* _Task item_
Scan the lines below and report each one containing "body" by copying it.

[Plain-text document sources]
○ ○ ○
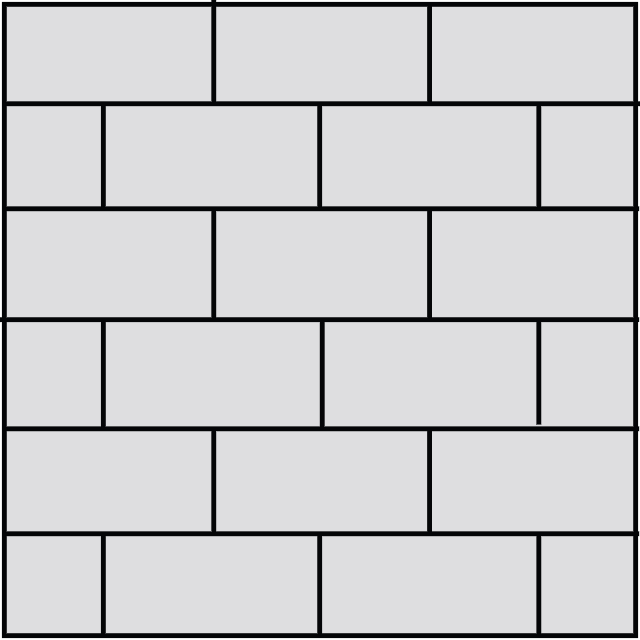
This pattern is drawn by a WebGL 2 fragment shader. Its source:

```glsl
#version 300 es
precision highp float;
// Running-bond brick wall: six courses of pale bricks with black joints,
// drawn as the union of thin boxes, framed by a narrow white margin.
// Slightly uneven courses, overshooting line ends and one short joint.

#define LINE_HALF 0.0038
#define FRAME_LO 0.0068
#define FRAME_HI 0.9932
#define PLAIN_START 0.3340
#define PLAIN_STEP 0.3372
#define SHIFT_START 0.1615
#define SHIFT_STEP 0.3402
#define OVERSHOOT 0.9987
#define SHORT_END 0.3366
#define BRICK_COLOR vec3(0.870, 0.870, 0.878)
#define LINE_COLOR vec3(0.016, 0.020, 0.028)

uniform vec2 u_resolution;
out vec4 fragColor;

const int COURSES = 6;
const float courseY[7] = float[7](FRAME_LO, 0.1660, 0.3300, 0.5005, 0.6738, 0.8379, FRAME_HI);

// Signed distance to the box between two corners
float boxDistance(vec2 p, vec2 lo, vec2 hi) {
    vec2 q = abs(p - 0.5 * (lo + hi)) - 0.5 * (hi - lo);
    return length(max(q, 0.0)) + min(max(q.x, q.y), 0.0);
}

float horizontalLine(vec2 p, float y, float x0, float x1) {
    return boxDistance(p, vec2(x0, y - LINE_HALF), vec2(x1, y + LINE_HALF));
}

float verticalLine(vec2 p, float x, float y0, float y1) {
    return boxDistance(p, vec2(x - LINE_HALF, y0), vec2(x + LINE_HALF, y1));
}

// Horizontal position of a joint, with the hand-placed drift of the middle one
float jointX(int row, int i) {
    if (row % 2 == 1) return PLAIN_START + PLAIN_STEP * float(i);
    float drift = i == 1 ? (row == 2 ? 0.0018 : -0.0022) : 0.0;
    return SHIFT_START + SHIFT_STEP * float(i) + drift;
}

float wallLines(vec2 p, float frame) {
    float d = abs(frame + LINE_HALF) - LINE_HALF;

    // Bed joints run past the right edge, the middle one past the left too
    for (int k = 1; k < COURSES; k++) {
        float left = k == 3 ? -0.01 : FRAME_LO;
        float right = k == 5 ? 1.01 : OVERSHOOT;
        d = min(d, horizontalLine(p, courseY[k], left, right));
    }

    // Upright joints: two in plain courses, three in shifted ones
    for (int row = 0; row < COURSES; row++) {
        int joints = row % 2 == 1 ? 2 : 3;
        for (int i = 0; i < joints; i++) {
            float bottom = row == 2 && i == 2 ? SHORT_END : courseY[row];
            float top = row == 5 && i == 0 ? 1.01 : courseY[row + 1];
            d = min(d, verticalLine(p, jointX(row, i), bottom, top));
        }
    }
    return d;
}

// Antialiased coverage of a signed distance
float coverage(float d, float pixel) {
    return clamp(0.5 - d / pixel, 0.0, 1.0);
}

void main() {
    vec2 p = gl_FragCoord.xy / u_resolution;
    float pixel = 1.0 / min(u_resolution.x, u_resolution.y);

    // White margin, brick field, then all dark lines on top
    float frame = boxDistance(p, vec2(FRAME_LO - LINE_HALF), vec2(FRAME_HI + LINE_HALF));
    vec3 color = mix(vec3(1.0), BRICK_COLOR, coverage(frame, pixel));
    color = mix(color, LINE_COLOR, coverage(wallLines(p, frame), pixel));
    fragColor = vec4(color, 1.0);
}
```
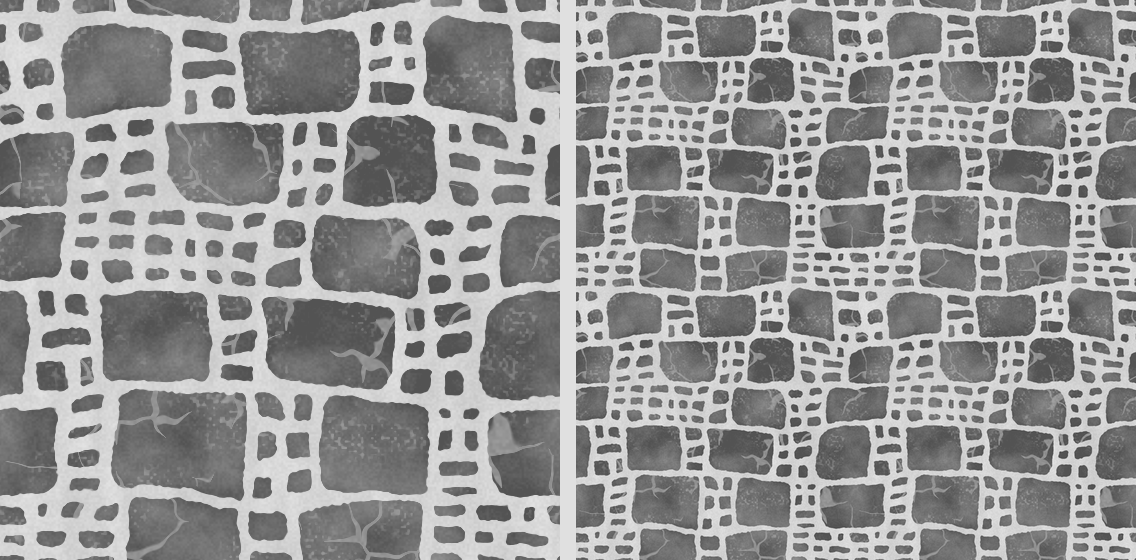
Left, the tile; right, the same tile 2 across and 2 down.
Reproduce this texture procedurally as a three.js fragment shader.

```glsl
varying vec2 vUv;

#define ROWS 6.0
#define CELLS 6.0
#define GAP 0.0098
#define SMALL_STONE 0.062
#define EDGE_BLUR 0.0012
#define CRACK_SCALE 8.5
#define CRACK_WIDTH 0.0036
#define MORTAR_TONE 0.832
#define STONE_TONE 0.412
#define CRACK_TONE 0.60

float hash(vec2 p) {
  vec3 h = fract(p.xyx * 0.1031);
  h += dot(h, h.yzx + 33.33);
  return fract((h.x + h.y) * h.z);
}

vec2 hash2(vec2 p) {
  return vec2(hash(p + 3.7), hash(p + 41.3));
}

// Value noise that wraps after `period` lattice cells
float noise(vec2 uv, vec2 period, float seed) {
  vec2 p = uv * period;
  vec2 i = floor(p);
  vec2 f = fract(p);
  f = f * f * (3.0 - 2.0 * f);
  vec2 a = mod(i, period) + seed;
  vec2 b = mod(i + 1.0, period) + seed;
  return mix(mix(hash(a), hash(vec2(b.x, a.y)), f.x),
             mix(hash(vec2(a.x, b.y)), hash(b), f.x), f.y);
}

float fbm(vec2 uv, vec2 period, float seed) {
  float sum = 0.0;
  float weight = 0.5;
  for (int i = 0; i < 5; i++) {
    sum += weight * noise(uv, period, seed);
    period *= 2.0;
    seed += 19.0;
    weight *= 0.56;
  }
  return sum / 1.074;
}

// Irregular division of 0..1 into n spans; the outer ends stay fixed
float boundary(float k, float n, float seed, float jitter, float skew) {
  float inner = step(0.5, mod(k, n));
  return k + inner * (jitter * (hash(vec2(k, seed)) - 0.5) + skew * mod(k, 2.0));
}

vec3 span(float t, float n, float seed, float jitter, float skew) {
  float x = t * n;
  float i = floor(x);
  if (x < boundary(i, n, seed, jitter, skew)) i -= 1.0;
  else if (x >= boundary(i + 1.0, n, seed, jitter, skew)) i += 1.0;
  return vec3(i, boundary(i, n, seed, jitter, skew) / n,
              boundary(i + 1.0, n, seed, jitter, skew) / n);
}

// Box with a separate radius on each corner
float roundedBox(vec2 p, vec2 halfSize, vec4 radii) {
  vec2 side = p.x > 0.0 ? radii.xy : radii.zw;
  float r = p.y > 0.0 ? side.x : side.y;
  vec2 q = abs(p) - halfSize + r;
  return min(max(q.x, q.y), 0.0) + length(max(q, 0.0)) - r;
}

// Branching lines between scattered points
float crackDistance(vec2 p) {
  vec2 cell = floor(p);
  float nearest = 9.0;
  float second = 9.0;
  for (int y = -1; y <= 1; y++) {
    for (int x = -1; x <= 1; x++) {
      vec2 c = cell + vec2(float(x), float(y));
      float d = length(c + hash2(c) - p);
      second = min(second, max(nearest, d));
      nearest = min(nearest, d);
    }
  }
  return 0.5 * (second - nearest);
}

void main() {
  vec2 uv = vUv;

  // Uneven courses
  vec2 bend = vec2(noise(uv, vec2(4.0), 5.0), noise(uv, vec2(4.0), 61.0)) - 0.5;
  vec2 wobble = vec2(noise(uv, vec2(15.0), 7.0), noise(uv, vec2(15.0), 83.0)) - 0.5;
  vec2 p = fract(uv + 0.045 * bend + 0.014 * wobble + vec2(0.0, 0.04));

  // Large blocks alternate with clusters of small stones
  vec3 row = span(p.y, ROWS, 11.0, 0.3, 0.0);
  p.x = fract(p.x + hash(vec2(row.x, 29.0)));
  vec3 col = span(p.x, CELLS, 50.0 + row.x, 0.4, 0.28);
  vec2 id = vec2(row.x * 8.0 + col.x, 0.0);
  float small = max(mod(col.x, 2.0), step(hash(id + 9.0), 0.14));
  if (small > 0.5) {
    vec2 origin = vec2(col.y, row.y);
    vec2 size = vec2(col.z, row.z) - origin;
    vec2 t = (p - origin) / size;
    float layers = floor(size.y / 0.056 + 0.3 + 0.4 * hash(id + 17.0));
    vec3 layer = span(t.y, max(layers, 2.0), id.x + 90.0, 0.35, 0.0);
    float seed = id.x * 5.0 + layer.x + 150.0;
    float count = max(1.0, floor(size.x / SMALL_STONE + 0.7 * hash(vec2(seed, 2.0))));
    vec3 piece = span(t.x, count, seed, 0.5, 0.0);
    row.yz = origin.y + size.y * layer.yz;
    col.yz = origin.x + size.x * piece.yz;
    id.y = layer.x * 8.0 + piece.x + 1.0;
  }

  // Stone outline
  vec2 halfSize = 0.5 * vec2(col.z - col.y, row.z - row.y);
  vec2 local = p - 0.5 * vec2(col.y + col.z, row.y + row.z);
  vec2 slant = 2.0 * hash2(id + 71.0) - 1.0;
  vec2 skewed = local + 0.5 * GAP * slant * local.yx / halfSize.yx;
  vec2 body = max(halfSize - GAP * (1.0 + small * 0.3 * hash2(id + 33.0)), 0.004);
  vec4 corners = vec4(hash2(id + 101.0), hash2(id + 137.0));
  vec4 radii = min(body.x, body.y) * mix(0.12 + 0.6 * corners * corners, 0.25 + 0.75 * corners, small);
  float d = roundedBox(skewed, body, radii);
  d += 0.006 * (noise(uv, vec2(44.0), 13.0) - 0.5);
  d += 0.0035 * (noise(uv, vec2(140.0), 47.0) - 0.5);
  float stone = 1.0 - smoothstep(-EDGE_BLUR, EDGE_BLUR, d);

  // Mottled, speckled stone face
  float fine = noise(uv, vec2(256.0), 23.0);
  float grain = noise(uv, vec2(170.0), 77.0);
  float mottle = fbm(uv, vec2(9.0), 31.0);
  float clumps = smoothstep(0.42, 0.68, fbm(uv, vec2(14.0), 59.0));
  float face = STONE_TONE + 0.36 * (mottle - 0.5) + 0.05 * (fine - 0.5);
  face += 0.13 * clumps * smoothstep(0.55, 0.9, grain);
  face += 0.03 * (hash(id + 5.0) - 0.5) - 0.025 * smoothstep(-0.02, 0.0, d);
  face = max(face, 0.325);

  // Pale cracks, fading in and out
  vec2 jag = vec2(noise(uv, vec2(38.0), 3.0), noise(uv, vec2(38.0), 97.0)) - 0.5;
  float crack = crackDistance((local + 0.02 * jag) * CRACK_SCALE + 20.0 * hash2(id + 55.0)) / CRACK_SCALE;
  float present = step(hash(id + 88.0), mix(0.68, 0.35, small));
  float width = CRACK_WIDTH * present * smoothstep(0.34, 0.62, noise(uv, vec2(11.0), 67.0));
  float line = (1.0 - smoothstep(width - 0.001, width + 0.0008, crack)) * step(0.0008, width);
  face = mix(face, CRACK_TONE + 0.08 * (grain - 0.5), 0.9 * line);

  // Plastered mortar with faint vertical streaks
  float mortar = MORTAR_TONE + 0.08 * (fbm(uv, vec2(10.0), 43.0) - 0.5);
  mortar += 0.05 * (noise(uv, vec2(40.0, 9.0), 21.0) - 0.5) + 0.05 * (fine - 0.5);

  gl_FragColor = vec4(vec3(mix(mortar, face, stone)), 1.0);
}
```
○ ○ ○
* _Task answer_
  vec2 body = max(halfSize - GAP * (1.0 + small * 0.3 * hash2(id + 33.0)), 0.004);
  vec4 radii = min(body.x, body.y) * mix(0.12 + 0.6 * corners * corners, 0.25 + 0.75 * corners, small);
  float d = roundedBox(skewed, body, radii);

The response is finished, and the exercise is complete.